------ RECORDS PROVIDED ------

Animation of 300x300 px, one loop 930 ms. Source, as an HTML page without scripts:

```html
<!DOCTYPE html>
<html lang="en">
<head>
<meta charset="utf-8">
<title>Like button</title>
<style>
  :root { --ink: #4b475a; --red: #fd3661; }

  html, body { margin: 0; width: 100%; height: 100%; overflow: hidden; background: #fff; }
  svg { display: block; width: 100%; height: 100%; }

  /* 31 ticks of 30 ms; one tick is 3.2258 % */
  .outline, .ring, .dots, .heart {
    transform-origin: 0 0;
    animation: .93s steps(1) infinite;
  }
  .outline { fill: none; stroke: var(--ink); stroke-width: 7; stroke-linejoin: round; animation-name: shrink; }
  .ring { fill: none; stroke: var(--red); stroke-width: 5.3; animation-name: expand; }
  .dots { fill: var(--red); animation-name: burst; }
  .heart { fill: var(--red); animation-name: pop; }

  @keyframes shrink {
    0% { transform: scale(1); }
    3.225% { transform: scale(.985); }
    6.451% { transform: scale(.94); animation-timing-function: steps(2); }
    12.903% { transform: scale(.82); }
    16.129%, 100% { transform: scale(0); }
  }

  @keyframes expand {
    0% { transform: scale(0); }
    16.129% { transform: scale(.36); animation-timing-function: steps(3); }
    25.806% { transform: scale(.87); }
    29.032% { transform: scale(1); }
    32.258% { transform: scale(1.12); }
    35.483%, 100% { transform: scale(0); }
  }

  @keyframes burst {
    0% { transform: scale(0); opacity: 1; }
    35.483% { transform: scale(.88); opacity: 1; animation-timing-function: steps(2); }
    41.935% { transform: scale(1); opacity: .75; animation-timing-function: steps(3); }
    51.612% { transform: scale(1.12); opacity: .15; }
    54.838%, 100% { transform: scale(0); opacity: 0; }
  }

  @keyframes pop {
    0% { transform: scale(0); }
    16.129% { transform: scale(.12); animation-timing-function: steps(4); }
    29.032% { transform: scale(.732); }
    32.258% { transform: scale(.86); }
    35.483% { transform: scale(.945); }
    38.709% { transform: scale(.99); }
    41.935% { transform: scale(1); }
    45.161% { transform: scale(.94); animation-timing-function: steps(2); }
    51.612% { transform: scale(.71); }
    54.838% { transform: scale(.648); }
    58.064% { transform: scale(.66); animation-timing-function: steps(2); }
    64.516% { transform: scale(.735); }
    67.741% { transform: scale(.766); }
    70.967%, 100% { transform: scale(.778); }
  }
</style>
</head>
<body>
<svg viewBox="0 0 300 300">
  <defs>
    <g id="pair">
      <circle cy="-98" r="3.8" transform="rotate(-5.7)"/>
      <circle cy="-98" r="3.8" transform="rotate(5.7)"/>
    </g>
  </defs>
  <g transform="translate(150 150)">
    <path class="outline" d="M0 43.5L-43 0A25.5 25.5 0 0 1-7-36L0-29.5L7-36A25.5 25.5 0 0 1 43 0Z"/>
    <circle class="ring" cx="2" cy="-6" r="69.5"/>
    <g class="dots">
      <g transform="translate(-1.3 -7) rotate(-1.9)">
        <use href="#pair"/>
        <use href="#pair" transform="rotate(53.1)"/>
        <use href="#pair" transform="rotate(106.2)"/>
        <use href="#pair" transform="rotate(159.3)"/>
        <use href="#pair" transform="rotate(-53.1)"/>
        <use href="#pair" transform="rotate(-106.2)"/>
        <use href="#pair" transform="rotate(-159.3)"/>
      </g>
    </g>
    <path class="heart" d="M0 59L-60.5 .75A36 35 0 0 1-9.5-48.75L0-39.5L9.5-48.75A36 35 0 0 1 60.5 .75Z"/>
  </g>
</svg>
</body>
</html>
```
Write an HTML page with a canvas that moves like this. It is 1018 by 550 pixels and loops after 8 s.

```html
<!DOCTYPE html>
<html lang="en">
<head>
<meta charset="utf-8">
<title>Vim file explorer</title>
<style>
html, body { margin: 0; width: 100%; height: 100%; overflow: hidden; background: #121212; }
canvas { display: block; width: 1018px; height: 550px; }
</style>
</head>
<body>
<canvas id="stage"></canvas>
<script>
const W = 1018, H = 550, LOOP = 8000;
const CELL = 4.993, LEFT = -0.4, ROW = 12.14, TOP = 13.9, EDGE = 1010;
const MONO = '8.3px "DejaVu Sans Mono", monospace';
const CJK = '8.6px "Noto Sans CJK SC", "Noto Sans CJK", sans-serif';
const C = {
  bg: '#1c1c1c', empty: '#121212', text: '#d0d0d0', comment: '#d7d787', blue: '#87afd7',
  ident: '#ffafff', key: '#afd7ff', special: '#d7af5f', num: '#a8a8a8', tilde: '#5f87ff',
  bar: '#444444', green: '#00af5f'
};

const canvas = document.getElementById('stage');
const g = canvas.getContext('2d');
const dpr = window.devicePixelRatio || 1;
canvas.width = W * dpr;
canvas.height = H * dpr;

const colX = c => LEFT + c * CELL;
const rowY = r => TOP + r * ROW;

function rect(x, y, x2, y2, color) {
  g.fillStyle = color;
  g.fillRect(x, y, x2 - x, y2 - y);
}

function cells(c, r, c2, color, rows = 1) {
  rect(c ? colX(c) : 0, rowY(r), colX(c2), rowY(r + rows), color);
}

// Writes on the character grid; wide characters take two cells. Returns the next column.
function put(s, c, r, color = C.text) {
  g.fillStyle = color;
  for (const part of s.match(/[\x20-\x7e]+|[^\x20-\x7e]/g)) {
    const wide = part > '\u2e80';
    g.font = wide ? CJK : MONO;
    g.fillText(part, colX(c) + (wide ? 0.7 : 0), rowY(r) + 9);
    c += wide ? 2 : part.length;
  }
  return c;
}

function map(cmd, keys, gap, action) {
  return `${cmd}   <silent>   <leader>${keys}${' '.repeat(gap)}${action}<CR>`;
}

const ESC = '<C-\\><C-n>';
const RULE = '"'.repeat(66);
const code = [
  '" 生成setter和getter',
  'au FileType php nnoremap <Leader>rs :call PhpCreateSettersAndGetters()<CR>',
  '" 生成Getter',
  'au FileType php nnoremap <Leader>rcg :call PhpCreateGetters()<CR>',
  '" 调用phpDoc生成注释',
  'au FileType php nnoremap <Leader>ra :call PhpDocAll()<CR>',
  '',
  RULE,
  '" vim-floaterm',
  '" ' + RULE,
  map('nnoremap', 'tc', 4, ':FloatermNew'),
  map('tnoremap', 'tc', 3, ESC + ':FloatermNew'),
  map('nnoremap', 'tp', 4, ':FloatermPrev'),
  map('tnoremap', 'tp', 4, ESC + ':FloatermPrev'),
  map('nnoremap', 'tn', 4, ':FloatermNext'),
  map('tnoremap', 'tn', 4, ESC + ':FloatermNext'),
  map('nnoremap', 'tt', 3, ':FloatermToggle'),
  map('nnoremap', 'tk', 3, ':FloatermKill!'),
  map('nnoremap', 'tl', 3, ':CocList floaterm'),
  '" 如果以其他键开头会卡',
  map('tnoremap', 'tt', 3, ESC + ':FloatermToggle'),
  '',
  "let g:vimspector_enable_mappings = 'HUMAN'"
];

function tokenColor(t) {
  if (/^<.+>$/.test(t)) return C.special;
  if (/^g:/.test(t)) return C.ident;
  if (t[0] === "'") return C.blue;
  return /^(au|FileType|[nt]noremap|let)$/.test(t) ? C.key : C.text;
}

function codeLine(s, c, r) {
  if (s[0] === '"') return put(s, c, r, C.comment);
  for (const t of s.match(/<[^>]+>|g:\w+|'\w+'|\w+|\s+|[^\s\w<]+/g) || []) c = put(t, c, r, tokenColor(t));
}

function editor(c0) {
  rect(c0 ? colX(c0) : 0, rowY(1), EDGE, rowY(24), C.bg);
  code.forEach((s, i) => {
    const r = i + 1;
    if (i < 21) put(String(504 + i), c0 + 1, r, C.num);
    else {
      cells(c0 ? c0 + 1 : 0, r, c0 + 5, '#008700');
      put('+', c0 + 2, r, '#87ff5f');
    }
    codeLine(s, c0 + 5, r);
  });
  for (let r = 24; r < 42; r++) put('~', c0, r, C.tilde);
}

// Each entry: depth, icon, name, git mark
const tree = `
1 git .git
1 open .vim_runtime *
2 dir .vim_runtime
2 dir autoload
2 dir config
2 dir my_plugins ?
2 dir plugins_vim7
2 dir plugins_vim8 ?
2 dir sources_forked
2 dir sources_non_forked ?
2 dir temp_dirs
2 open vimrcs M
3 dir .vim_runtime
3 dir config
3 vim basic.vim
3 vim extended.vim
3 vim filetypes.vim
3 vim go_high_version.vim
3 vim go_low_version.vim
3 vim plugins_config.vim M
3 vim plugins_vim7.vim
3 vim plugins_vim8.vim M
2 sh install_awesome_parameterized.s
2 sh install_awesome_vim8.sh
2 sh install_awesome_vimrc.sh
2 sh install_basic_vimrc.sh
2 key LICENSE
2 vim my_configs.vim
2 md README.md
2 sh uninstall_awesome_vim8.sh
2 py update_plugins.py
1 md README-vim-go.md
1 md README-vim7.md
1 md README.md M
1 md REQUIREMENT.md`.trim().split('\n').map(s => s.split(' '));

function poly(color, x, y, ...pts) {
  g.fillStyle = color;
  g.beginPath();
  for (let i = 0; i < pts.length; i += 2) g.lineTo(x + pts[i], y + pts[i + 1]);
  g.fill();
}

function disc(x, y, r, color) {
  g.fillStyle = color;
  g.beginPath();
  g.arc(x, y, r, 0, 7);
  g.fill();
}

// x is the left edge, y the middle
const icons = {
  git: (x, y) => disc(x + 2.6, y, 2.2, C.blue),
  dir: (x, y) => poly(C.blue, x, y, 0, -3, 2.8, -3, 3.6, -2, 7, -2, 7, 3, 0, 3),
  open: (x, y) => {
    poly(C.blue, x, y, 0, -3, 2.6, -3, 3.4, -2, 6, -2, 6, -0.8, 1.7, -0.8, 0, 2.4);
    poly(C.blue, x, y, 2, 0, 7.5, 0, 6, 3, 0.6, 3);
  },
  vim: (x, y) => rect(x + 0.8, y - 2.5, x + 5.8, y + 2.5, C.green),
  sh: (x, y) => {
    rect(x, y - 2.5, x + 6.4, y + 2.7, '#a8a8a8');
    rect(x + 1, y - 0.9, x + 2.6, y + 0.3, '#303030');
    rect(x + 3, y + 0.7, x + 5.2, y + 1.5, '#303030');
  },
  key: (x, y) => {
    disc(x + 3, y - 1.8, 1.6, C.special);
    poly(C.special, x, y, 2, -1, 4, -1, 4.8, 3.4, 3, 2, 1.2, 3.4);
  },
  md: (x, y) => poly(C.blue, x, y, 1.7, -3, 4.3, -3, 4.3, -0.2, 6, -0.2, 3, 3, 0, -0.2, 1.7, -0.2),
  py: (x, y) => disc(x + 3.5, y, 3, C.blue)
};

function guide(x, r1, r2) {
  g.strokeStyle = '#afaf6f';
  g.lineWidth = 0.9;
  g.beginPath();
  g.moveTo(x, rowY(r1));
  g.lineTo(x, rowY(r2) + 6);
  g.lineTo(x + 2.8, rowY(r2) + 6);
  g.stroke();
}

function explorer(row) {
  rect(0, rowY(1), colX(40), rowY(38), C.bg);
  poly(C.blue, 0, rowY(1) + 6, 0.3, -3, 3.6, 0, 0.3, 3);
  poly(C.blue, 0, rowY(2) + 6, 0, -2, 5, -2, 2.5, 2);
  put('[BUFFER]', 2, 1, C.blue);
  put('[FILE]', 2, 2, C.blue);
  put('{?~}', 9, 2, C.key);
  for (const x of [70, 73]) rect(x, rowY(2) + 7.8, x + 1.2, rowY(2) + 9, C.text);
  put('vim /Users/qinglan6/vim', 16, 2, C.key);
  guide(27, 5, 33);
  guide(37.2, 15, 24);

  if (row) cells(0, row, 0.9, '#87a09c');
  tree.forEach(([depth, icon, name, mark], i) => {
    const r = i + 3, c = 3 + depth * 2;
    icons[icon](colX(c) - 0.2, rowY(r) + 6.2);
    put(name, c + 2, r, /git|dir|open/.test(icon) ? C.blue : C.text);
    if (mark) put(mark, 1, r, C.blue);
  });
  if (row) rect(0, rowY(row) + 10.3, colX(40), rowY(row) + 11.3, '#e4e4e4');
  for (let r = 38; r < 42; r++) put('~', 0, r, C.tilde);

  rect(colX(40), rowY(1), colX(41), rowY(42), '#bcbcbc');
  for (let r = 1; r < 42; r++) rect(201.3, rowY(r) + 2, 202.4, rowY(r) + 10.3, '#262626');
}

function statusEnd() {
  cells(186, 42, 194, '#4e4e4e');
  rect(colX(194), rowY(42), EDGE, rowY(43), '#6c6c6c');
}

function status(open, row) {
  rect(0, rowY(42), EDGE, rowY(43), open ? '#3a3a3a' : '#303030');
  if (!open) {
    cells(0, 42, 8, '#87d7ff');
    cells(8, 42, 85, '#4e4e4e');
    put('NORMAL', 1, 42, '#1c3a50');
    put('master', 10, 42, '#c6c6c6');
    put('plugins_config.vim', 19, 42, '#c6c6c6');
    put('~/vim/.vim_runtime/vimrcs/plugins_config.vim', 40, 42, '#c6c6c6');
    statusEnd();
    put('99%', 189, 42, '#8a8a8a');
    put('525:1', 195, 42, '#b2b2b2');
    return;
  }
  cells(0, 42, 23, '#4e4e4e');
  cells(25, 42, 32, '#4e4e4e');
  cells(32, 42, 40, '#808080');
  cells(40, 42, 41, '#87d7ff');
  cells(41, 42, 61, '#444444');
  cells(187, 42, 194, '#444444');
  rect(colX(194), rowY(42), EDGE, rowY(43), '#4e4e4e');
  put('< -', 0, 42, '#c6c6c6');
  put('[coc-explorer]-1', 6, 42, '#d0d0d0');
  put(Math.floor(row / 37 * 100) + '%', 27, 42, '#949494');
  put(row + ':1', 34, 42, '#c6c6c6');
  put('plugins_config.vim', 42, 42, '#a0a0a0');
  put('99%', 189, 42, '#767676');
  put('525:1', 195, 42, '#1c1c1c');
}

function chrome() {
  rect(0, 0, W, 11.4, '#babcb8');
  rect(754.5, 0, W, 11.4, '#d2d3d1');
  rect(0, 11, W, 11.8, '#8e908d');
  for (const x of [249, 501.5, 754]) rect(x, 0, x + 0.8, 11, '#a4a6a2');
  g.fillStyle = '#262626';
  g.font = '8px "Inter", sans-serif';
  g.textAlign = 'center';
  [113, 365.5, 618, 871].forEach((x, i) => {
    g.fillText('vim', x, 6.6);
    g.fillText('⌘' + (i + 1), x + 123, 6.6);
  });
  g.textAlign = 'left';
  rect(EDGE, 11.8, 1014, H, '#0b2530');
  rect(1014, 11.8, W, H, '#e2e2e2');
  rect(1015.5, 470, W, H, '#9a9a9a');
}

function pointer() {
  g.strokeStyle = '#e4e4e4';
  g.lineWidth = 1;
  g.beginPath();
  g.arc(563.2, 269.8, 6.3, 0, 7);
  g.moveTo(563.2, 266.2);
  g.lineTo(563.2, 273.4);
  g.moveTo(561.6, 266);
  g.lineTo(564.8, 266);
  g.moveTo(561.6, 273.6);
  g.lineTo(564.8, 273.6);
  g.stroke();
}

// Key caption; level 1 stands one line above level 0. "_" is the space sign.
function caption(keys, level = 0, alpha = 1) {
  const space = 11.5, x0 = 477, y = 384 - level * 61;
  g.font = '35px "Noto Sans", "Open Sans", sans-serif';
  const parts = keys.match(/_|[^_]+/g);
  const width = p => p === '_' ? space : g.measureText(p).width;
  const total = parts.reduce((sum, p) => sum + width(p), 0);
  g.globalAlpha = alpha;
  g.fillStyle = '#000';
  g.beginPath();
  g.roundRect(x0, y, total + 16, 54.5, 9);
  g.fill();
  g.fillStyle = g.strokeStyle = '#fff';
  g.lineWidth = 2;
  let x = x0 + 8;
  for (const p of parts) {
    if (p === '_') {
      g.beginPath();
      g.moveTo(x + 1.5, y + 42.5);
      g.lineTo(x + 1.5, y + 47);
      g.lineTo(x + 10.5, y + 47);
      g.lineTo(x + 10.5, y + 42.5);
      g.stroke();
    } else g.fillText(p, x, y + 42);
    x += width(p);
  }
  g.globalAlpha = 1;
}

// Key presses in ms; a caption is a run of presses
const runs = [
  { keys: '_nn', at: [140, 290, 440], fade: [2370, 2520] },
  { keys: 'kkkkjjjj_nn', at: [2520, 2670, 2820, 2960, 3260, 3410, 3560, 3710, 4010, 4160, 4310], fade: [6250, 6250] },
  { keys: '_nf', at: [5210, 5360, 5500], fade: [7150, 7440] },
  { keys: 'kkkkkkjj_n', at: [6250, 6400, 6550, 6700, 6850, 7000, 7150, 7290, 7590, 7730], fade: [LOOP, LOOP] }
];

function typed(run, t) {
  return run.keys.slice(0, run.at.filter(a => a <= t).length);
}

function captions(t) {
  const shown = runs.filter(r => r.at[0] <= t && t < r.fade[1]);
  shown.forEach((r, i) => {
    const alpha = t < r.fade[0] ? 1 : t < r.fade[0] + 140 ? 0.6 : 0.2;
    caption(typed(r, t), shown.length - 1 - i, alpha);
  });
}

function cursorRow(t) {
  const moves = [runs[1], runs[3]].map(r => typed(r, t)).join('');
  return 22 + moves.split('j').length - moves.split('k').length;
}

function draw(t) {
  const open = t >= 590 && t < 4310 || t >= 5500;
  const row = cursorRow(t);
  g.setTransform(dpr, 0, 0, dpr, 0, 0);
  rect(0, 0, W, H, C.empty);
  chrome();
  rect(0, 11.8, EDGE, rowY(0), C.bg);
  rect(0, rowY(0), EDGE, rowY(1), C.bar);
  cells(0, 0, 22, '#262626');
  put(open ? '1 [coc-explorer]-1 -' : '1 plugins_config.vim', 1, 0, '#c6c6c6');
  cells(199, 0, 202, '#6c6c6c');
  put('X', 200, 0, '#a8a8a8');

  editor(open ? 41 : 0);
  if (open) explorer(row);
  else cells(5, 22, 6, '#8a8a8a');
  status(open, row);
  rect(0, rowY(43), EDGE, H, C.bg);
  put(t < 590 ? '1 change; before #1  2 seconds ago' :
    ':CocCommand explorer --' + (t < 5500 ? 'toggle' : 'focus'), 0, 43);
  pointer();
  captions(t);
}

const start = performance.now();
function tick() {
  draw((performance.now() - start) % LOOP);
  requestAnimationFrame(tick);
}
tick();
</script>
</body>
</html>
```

------

- HOW TO COMPLETE THIS TASK -
Among the lines of the data, some may include "tick" as a word or string; report how many, and nothing else.

- WRITTEN ANSWER -
4